* **Assigned task**: Whenever a line in the entries below contains the string "function", copy that line.

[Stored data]

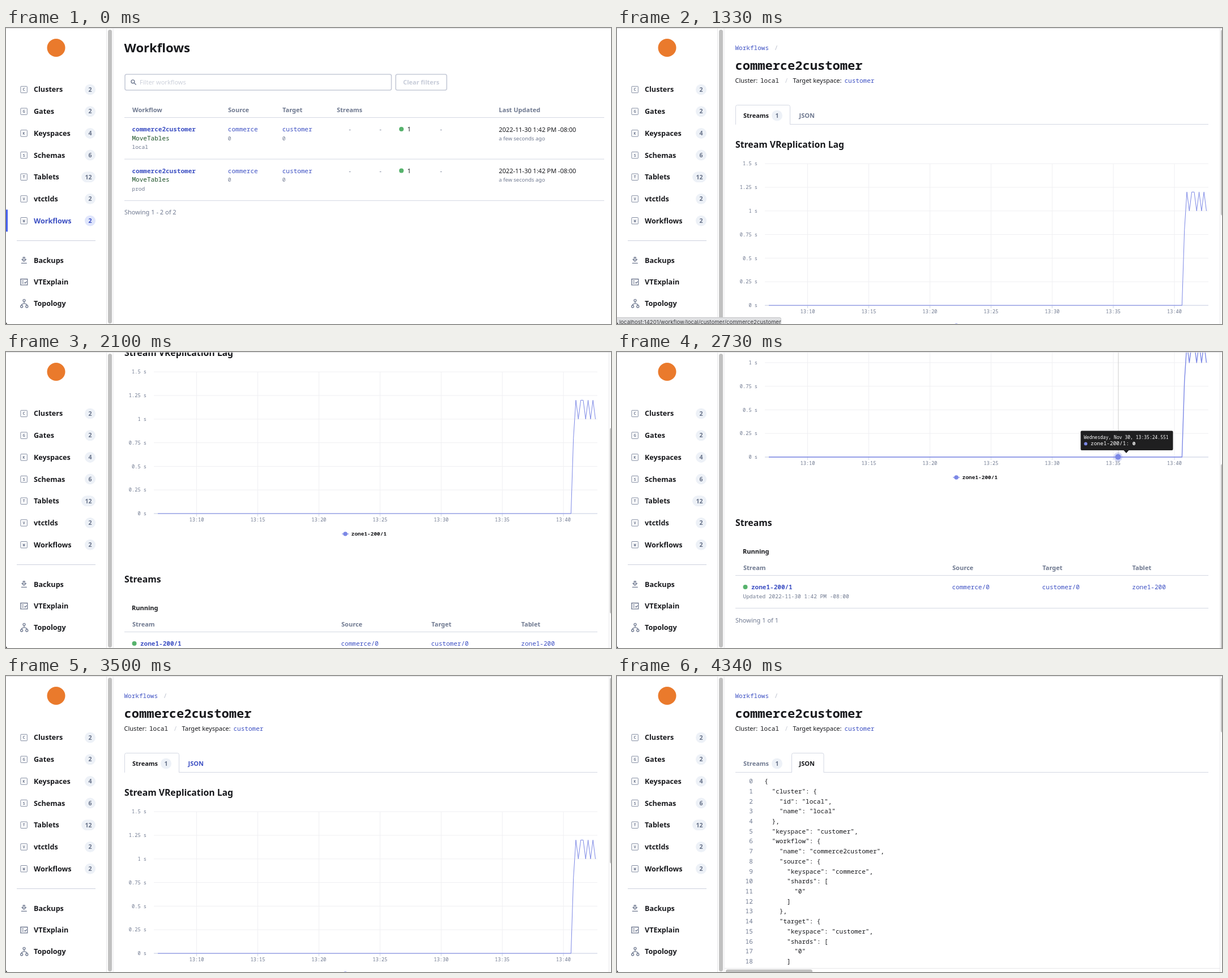
Animation, 1068 px wide and 524 px high, one loop 5.25 s. Source, as an HTML page:

```html
<!DOCTYPE html>
<html lang="en">
<head>
<meta charset="utf-8">
<title>Workflows</title>
<style>
  html, body { margin: 0; width: 100%; height: 100%; overflow: hidden; background: #fff; }
  svg { display: block; width: 1068px; height: 524px; font-family: "Noto Sans", sans-serif; }
  .m { font-family: "Noto Sans Mono", monospace; }
  .u { font-family: Inter, sans-serif; }
  .b { font-weight: 600; }
  .mid { text-anchor: middle; }
  .end { text-anchor: end; }
</style>
</head>
<body>
<svg id="stage" viewBox="0 0 1068 524"></svg>
<script>
const INK = '#17181c', GREY = '#6f7990', PALE = '#c6cbd8', LINK = '#3d50c3',
      RULE = '#d4d8e3', SERIES = '#7c88e6', GREEN = '#56b26c';
const S = 11.03, XS = 9.46;

// y is the middle of the capital letters
const text = (x, y, str, cls = '', fill = INK, size = S) =>
  `<text x="${x}" y="${y + size * .357}" class="${cls}" fill="${fill}" font-size="${size}">${str}</text>`;
const line = (x1, y1, x2, y2, stroke = RULE, w = 1) =>
  `<path d="M${x1} ${y1}L${x2} ${y2}" stroke="${stroke}" stroke-width="${w}"/>`;
const rect = (x, y, w, h, r, fill, stroke = 'none', sw = 1) =>
  `<rect x="${x}" y="${y}" width="${w}" height="${h}" rx="${r}" fill="${fill}" stroke="${stroke}" stroke-width="${sw}"/>`;
const dot = (x, y, r, fill, extra = '') => `<circle cx="${x}" cy="${y}" r="${r}" fill="${fill}" ${extra}/>`;
const group = (id, ...parts) => `<g id="${id}">${parts.flat().join('')}</g>`;
const range = n => [...Array(n).keys()];

function badge(right, y, n, on) {
  const w = n > 9 ? 25 : 19;
  return rect(right - w, y - 9.5, w, 19, 9.5, on ? '#e0e6fc' : '#edf1f7') +
    text(right - w / 2, y, n, 'b mid', on ? LINK : '#68738a', 10.6);
}

function sidebar() {
  const items = [['Clusters', 2], ['Gates', 2], ['Keyspaces', 4], ['Schemas', 6],
    ['Tablets', 12], ['vtctlds', 2], ['Workflows', 2]];
  const row = (label, n, y, on) =>
    rect(25.9, y - 5.7, 11.4, 11.4, .8, 'none', '#828ca1') +
    text(31.6, y, label[0].toUpperCase(), 'm b mid', GREY, 7) +
    text(49, y, label, 'b', on ? LINK : INK, 12.6) + badge(158, y, n, on);
  const tools = ['Backups', 'VTExplain', 'Topology'].map((s, i) =>
    text(49, 412 + i * 37.9, s, 'b', INK, 12.6));
  const icons = `<g fill="none" stroke="${GREY}" stroke-width="1.3">
    <path d="M30.3 406h2.8v4h2l-3.4 3.2-3.4-3.2h2zM26.8 416.3h10"/>
    <path d="M25.8 444.5h12v10.4h-12zM27.8 447.8h3.6M27.8 451.4h3.6M32.6 450.3l1.3 1.4 2.6-3"/>
    <circle cx="32" cy="482.3" r="2"/><circle cx="27.6" cy="493" r="2"/><circle cx="36.8" cy="493" r="2"/>
    <path d="M32 484.3v3.2M27.6 491v-1.6l4.4-2 4.8 2v1.6"/></g>`;
  return [
    dot(88.5, 35, 16, '#ea7a2c'),
    ...items.map(([s, n], i) => row(s, n, 109 + i * 38.7, false)),
    group('active', rect(20, 325, 140, 32, 0, '#fff'), rect(0, 321.5, 3, 39, 0, '#4560ee'),
      row('Workflows', 2, 341.2, true)),
    line(19, 376.5, 158, 376.5, '#ccd1de'), tools, icons,
    line(177.5, 0, 177.5, 524, '#e6e6e8'), line(189, 0, 189, 524, '#e6e6e8'),
    rect(180, 3, 7, 520, 3.5, '#c1c1c1')
  ];
}

function listPage() {
  const head = [[223, 'Workflow'], [392, 'Source'], [488, 'Target'], [584, 'Streams'], [870, 'Last Updated']];
  const row = (y, cluster) => [
    text(222.5, y, 'commerce2customer', 'm b', LINK),
    text(222.5, y + 15.7, 'MoveTables', 'm', '#1d5128'),
    text(222.5, y + 31.5, cluster, 'm', GREY, XS),
    text(391.8, y, 'commerce', 'm', LINK), text(391.8, y + 16, '0', 'm', GREY, XS),
    text(487.7, y, 'customer', 'm', LINK), text(487.7, y + 16, '0', 'm', GREY, XS),
    [607, 661, 768].map(x => text(x, y, '-', 'mid', GREY)),
    dot(698, y - .2, 4, GREEN), text(708.5, y, '1'),
    text(870, y + .5, '2022-11-30 1:42 PM -08:00'),
    text(870, y + 16, 'a few seconds ago', '', GREY, XS),
    line(209, y + 52.8, 1056, y + 52.8)
  ].flat();
  const field = c => rect(210, 82, 470.4, 28, 3, 'none', c === LINK ? c : PALE, 1.6) +
    `<g fill="none" stroke="${c}" stroke-width="1.4"><circle cx="223.9" cy="94.8" r="2.9"/><path d="M226 97l3.6 3.6"/></g>`;
  return group('list',
    text(208.5, 35.5, 'Workflows', 'b', INK, 22.06),
    field(GREY), group('focus', field(LINK)),
    text(236, 96.5, 'Filter workflows', '', '#cdd1db'),
    rect(688, 82, 90, 28, 3, 'none', PALE, 1.6),
    text(733, 96.3, 'Clear filters', 'b mid', PALE),
    head.map(([x, s]) => text(x, 145, s, 'b', GREY)),
    line(209, 158.5, 1056, 158.5),
    row(179.3, 'local'), row(252.8, 'prod'),
    text(209, 326.5, 'Showing 1 - 2 of 2', '', GREY));
}

function detailHead() {
  return [
    text(208.5, 35.5, 'Workflows', 'm', LINK), text(279, 35.5, '/', '', '#b9bfcc'),
    text(208.5, 66.5, 'commerce2customer', 'm b', INK, 22.06),
    text(208.5, 93, 'Cluster:'), text(253, 93, 'local', 'm'),
    text(297, 93, '/', '', '#c6cbd6'),
    text(310.5, 93, 'Target keyspace:'), text(401.5, 93, 'customer', 'm', LINK),
    line(209, 170.5, 1044, 170.5)
  ];
}

const tab = (x, w) =>
  `<path d="M${x} 171.5V139.5q0-3 3-3h${w - 6}q3 0 3 3V171.5" fill="#fff"/>` +
  `<path d="M${x} 171V139.5q0-3 3-3h${w - 6}q3 0 3 3V171" fill="none" stroke="${RULE}"/>`;

function chart() {
  const left = 261, right = 1044, base = 491;
  const yOf = v => base - v * 167.2, xOf = i => 336.5 + i * 107.92;
  const lag = [0, .8, 1.2, 1, 1.2, 1.2, 1, 1.2, 1, 1.2, 1];
  const pts = lag.map((v, i) => `${997.4 + i * 4.31} ${yOf(v)}`).join('L');
  return [
    range(7).map(i => line(left, yOf(i / 4), right, yOf(i / 4), '#efeff2') +
      text(248, yOf(i / 4) + .2, i / 4 + ' s', 'm end', GREY, 8.67)),
    range(7).map(i => line(xOf(i), 240, xOf(i), base, '#efeff2') + line(xOf(i), base, xOf(i), base + 5, '#ccd3e6') +
      text(xOf(i), 502.3, '13:' + (10 + i * 5), 'm mid', GREY, 8.67)),
    line(left, base, right, base, '#ccd3e6'),
    group('cross', line(885, 240, 885, base, '#cccccc')),
    `<path id="series" d="M268 ${base}L${pts}" fill="none" stroke="${SERIES}" stroke-linejoin="round"/>`,
    line(593, 527, 605, 527, SERIES, 1.2), dot(599, 527, 3.8, SERIES),
    text(609.5, 527, 'zone1-200/1', 'm b', INK, XS),
    group('tip',
      dot(884.5, base - .3, 8, SERIES, 'opacity=".3"'), dot(884.5, base - .3, 5, SERIES),
      rect(818.5, 444.5, 163, 34.5, 2, '#1f1f20'),
      '<path d="M894 478.5h10l-5 5.5z" fill="#1f1f20"/>',
      text(824, 455.7, 'Wednesday, Nov 30, 13:35:24.551', 'm', '#fff', 8.06),
      dot(827.4, 467.4, 2.9, SERIES),
      text(836, 467, 'zone1-200/1: <tspan class="b">0</tspan>', 'm', '#fff', XS))
  ].flat();
}

function streamsTab() {
  const head = [[223, 'Stream'], [592, 'Source'], [751, 'Target'], [909.5, 'Tablet']];
  return group('streams',
    tab(209.5, 96), text(223, 155, 'Streams', 'b'), badge(292, 155, 1),
    text(321.5, 155, 'JSON', 'b', GREY).replace('<text', '<text id="json-label"'),
    text(209, 206, 'Stream VReplication Lag', 'b', INK, 15.76),
    chart(),
    text(209, 607, 'Streams', 'b', INK, 15.76),
    text(222, 658.5, 'Running', 'b'),
    head.map(([x, s]) => text(x, 687, s, 'b', GREY)),
    line(209, 700.5, 1044, 700.5),
    dot(226.5, 721, 4, GREEN), text(237, 721.3, 'zone1-200/1', 'm b', LINK),
    text(222.5, 737.7, 'Updated 2022-11-30 1:42 PM -08:00', 'm', GREY, XS),
    [[591.5, 'commerce/0'], [750.5, 'customer/0'], [909.3, 'zone1-200']].map(([x, s]) => text(x, 721.3, s, 'm', LINK)),
    line(209, 758.5, 1044, 758.5),
    text(209, 779.6, 'Showing 1 of 1', '', GREY));
}

function jsonTab() {
  const side = keyspace => ({ keyspace, shards: ['0'] });
  const data = {
    cluster: { id: 'local', name: 'local' },
    keyspace: 'customer',
    workflow: { name: 'commerce2customer', source: side('commerce'), target: side('customer') }
  };
  const rows = JSON.stringify(data, null, 2).split('\n').slice(0, 19);
  return group('json',
    tab(308.5, 56.5), text(223, 155, 'Streams', 'b', GREY), badge(292, 155, 1),
    text(321.5, 155, 'JSON', 'b'),
    rows.map((s, i) => {
      const y = 186.3 + i * 17.71, code = s.trimStart();
      return text(239.8, y, i, 'm end', GREY) + text(260.3 + (s.length - code.length) * 6.62, y, code, 'm');
    }),
    rect(190, 517, 878, 7, 0, '#fff'),
    line(190, 517.5, 1064, 517.5, '#e6e6e8'), rect(192, 519.5, 153, 7, 3.5, '#c1c1c1'));
}

const URL_TEXT = 'localhost:14201/workflow/local/customer/commerce2customer';
const bubble = (id, w, str) => group(id,
  rect(-3, 512.5, w + 3, 14, 2.5, '#dfe0e2', '#c9cacc'), text(4, 520.6, str, 'u', '#3c3d40', 9.6));

stage.innerHTML = [
  listPage(),
  group('detail', group('scroller', detailHead(), streamsTab(), jsonTab()),
    line(1064.5, 0, 1064.5, 524, '#e8e8ea'),
    rect(1066, 3, 6, 329, 3, '#c1c1c1').replace('<rect', '<rect id="thumb"')),
  group('side', sidebar()),
  line(0, .5, 1068, .5, '#dedee0'),
  bubble('url1', 289.5, URL_TEXT), bubble('url2', 310.5, URL_TEXT + '/json'),
  '<path d="M0 521l2 3H0z" fill="#222"/>'
].join('');

const el = id => document.getElementById(id);
const set = (id, name, value) => el(id).setAttribute(name, value);
const show = (id, on) => set(id, 'opacity', +on);

// piecewise linear value through [time, value] keys
function track(t, ...keys) {
  let [t0, v0] = keys[0];
  for (const [t1, v1] of keys) {
    if (t < t1) return t <= t0 ? v0 : v0 + (v1 - v0) * (t - t0) / (t1 - t0);
    [t0, v0] = [t1, v1];
  }
  return v0;
}

const OPEN = 1190, JSON_OPEN = 3780, STEP = 70;

function draw(now) {
  const t = Math.floor(now % 5250 / STEP) * STEP;
  const detail = t >= OPEN, json = t >= JSON_OPEN;
  const scroll = track(t, [1960, 0], [2030, 60], [2100, 205], [2170, 305], [2730, 305], [2800, 268],
    [2870, 190], [2940, 115], [3010, 59], [3080, 26], [3150, 9], [3220, 0]);

  show('list', !detail);
  show('active', !detail);
  show('detail', detail);
  show('streams', !json);
  show('json', json);
  show('focus', track(t, [210, 0], [490, 1], [1050, 1], [1190, 0]));
  set('scroller', 'transform', `translate(0 ${-scroll})`);
  set('thumb', 'y', 3 + scroll * .64);
  set('thumb', 'height', json ? 97 : 329);

  const hover = t >= 2520 && t < 2870;
  show('tip', hover);
  show('cross', hover);
  set('series', 'stroke-width', t < 2520 || t >= 3290 ? 1 : t < 2800 ? 1.4 : 1.7);
  set('json-label', 'fill', t >= 3500 ? LINK : GREY);

  show('url1', 0);
  set('url1', 'opacity', track(t, [840, 0], [1050, 1], [1470, 1], [1820, 0]));
  set('url2', 'opacity', track(t, [3570, 0], [3780, 1], [4060, 1], [4340, 0]));
}

function tick() {
  draw(performance.now());
  requestAnimationFrame(tick);
}
tick();
</script>
</body>
</html>
```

* **Written response**:
function badge(right, y, n, on) {
function sidebar() {
function listPage() {
function detailHead() {
function chart() {
function streamsTab() {
function jsonTab() {
function track(t, ...keys) {
function draw(now) {
function tick() {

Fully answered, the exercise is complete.